▶ _Exercise prompt_: Print out the data exactly, keeping every image out of it.

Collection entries
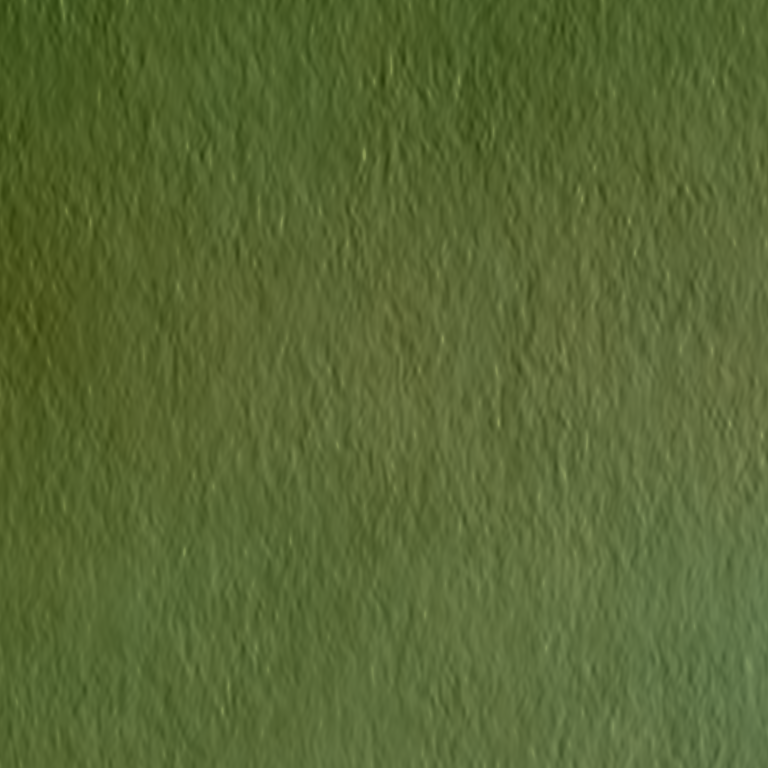
A Shadertoy shader for this texture:

```glsl
// Soft green felt with short upright fibres, uneven dye and a pale lower right corner.

float hash(vec2 p) {
    return fract(sin(dot(p, vec2(127.1, 311.7))) * 43758.5453);
}

// Smooth value noise in 0..1
float noise(vec2 p) {
    vec2 cell = floor(p);
    vec2 f = fract(p);
    vec2 s = f * f * (3.0 - 2.0 * f);
    float low = mix(hash(cell), hash(cell + vec2(1.0, 0.0)), s.x);
    float high = mix(hash(cell + vec2(0.0, 1.0)), hash(cell + vec2(1.0, 1.0)), s.x);
    return mix(low, high, s.y);
}

float fbm(vec2 p) {
    float sum = 0.0;
    float weight = 0.5;
    for (int i = 0; i < 4; i++) {
        sum += weight * noise(p);
        p = p * 2.03 + vec2(17.3, 9.1);
        weight *= 0.5;
    }
    return sum / 0.9375;
}

// Height of the nap: upright fibres that lean and wander a little
float napHeight(vec2 uv, float lean) {
    float wander = 0.006 * (noise(uv * vec2(24.0, 30.0)) - 0.5);
    vec2 p = vec2(uv.x + lean * uv.y + wander, uv.y);
    float coarse = noise(p * vec2(100.0, 40.0));
    float fine = noise(p * vec2(170.0, 72.0) + 31.7);
    return 0.55 * coarse + 0.45 * fine;
}

// Side light on the nap: bright and dark flanks lie next to each other
float napRelief(vec2 uv, float lean) {
    vec2 toLight = vec2(0.0042, 0.0012);
    return napHeight(uv, lean) - napHeight(uv + toLight, lean);
}

// Broad dye colour over the cloth
vec3 dyeColor(vec2 uv) {
    vec3 topLeft = vec3(0.282, 0.360, 0.140);
    vec3 topRight = vec3(0.318, 0.388, 0.180);
    vec3 bottomLeft = vec3(0.350, 0.418, 0.208);
    vec3 bottomRight = vec3(0.392, 0.458, 0.278);
    vec3 color = mix(mix(bottomLeft, bottomRight, uv.x), mix(topLeft, topRight, uv.x), uv.y);

    // Olive band across the middle, deeper at the left edge
    float band = exp(-pow((uv.y - 0.58) / 0.24, 2.0));
    color += band * mix(vec3(0.004, -0.024, -0.032), vec3(0.030, 0.003, 0.012), smoothstep(0.0, 0.45, uv.x));

    // Cool sheen near the lower right corner
    float sheen = exp(-dot(uv - vec2(1.0, 0.15), uv - vec2(1.0, 0.15)) / 0.04);
    return color + sheen * vec3(0.010, 0.030, 0.038);
}

void mainImage(out vec4 fragColor, in vec2 fragCoord) {
    vec2 uv = fragCoord / iResolution.xy;
    vec3 color = dyeColor(uv);

    // Cloudy stains and faint long vertical streaks
    float cloud = fbm(uv * vec2(7.0, 5.0) + 3.7) - 0.5;
    float streak = noise(uv * vec2(40.0, 6.0) + 8.2) - 0.5;
    float tint = fbm(uv * vec2(9.0, 6.0) + 21.4) - 0.5;
    color += 0.065 * cloud + 0.022 * streak;
    color += tint * vec3(0.026, 0.0, -0.012);

    // Tufts: clumps of fibres a little lighter or darker
    float tuft = noise(uv * vec2(62.0, 26.0) + 14.6) - 0.5;
    color += 0.030 * tuft;

    // Fibres: the relief is weaker toward the lower left
    float strength = mix(0.75, 1.1, smoothstep(0.0, 0.9, 0.6 * uv.x + 0.5 * uv.y));
    strength *= 0.6 + 0.8 * noise(uv * vec2(20.0, 14.0) + 5.5);
    float relief = napRelief(uv, 0.05) + 0.5 * napRelief(uv + 0.37, -0.20);
    color += strength * relief * vec3(0.178, 0.178, 0.150);

    // Sparse yellowish glints on the steepest flanks
    float glint = smoothstep(0.30, 0.65, relief) * strength;
    color += glint * vec3(0.070, 0.070, 0.035);

    fragColor = vec4(clamp(color, 0.0, 1.0), 1.0);
}
```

▶ _Task result_:
A Shadertoy shader for this texture:

```glsl
// Soft green felt with short upright fibres, uneven dye and a pale lower right corner.

float hash(vec2 p) {
    return fract(sin(dot(p, vec2(127.1, 311.7))) * 43758.5453);
}

// Smooth value noise in 0..1
float noise(vec2 p) {
    vec2 cell = floor(p);
    vec2 f = fract(p);
    vec2 s = f * f * (3.0 - 2.0 * f);
    float low = mix(hash(cell), hash(cell + vec2(1.0, 0.0)), s.x);
    float high = mix(hash(cell + vec2(0.0, 1.0)), hash(cell + vec2(1.0, 1.0)), s.x);
    return mix(low, high, s.y);
}

float fbm(vec2 p) {
    float sum = 0.0;
    float weight = 0.5;
    for (int i = 0; i < 4; i++) {
        sum += weight * noise(p);
        p = p * 2.03 + vec2(17.3, 9.1);
        weight *= 0.5;
    }
    return sum / 0.9375;
}

// Height of the nap: upright fibres that lean and wander a little
float napHeight(vec2 uv, float lean) {
    float wander = 0.006 * (noise(uv * vec2(24.0, 30.0)) - 0.5);
    vec2 p = vec2(uv.x + lean * uv.y + wander, uv.y);
    float coarse = noise(p * vec2(100.0, 40.0));
    float fine = noise(p * vec2(170.0, 72.0) + 31.7);
    return 0.55 * coarse + 0.45 * fine;
}

// Side light on the nap: bright and dark flanks lie next to each other
float napRelief(vec2 uv, float lean) {
    vec2 toLight = vec2(0.0042, 0.0012);
    return napHeight(uv, lean) - napHeight(uv + toLight, lean);
}

// Broad dye colour over the cloth
vec3 dyeColor(vec2 uv) {
    vec3 topLeft = vec3(0.282, 0.360, 0.140);
    vec3 topRight = vec3(0.318, 0.388, 0.180);
    vec3 bottomLeft = vec3(0.350, 0.418, 0.208);
    vec3 bottomRight = vec3(0.392, 0.458, 0.278);
    vec3 color = mix(mix(bottomLeft, bottomRight, uv.x), mix(topLeft, topRight, uv.x), uv.y);

    // Olive band across the middle, deeper at the left edge
    float band = exp(-pow((uv.y - 0.58) / 0.24, 2.0));
    color += band * mix(vec3(0.004, -0.024, -0.032), vec3(0.030, 0.003, 0.012), smoothstep(0.0, 0.45, uv.x));

    // Cool sheen near the lower right corner
    float sheen = exp(-dot(uv - vec2(1.0, 0.15), uv - vec2(1.0, 0.15)) / 0.04);
    return color + sheen * vec3(0.010, 0.030, 0.038);
}

void mainImage(out vec4 fragColor, in vec2 fragCoord) {
    vec2 uv = fragCoord / iResolution.xy;
    vec3 color = dyeColor(uv);

    // Cloudy stains and faint long vertical streaks
    float cloud = fbm(uv * vec2(7.0, 5.0) + 3.7) - 0.5;
    float streak = noise(uv * vec2(40.0, 6.0) + 8.2) - 0.5;
    float tint = fbm(uv * vec2(9.0, 6.0) + 21.4) - 0.5;
    color += 0.065 * cloud + 0.022 * streak;
    color += tint * vec3(0.026, 0.0, -0.012);

    // Tufts: clumps of fibres a little lighter or darker
    float tuft = noise(uv * vec2(62.0, 26.0) + 14.6) - 0.5;
    color += 0.030 * tuft;

    // Fibres: the relief is weaker toward the lower left
    float strength = mix(0.75, 1.1, smoothstep(0.0, 0.9, 0.6 * uv.x + 0.5 * uv.y));
    strength *= 0.6 + 0.8 * noise(uv * vec2(20.0, 14.0) + 5.5);
    float relief = napRelief(uv, 0.05) + 0.5 * napRelief(uv + 0.37, -0.20);
    color += strength * relief * vec3(0.178, 0.178, 0.150);

    // Sparse yellowish glints on the steepest flanks
    float glint = smoothstep(0.30, 0.65, relief) * strength;
    color += glint * vec3(0.070, 0.070, 0.035);

    fragColor = vec4(clamp(color, 0.0, 1.0), 1.0);
}
```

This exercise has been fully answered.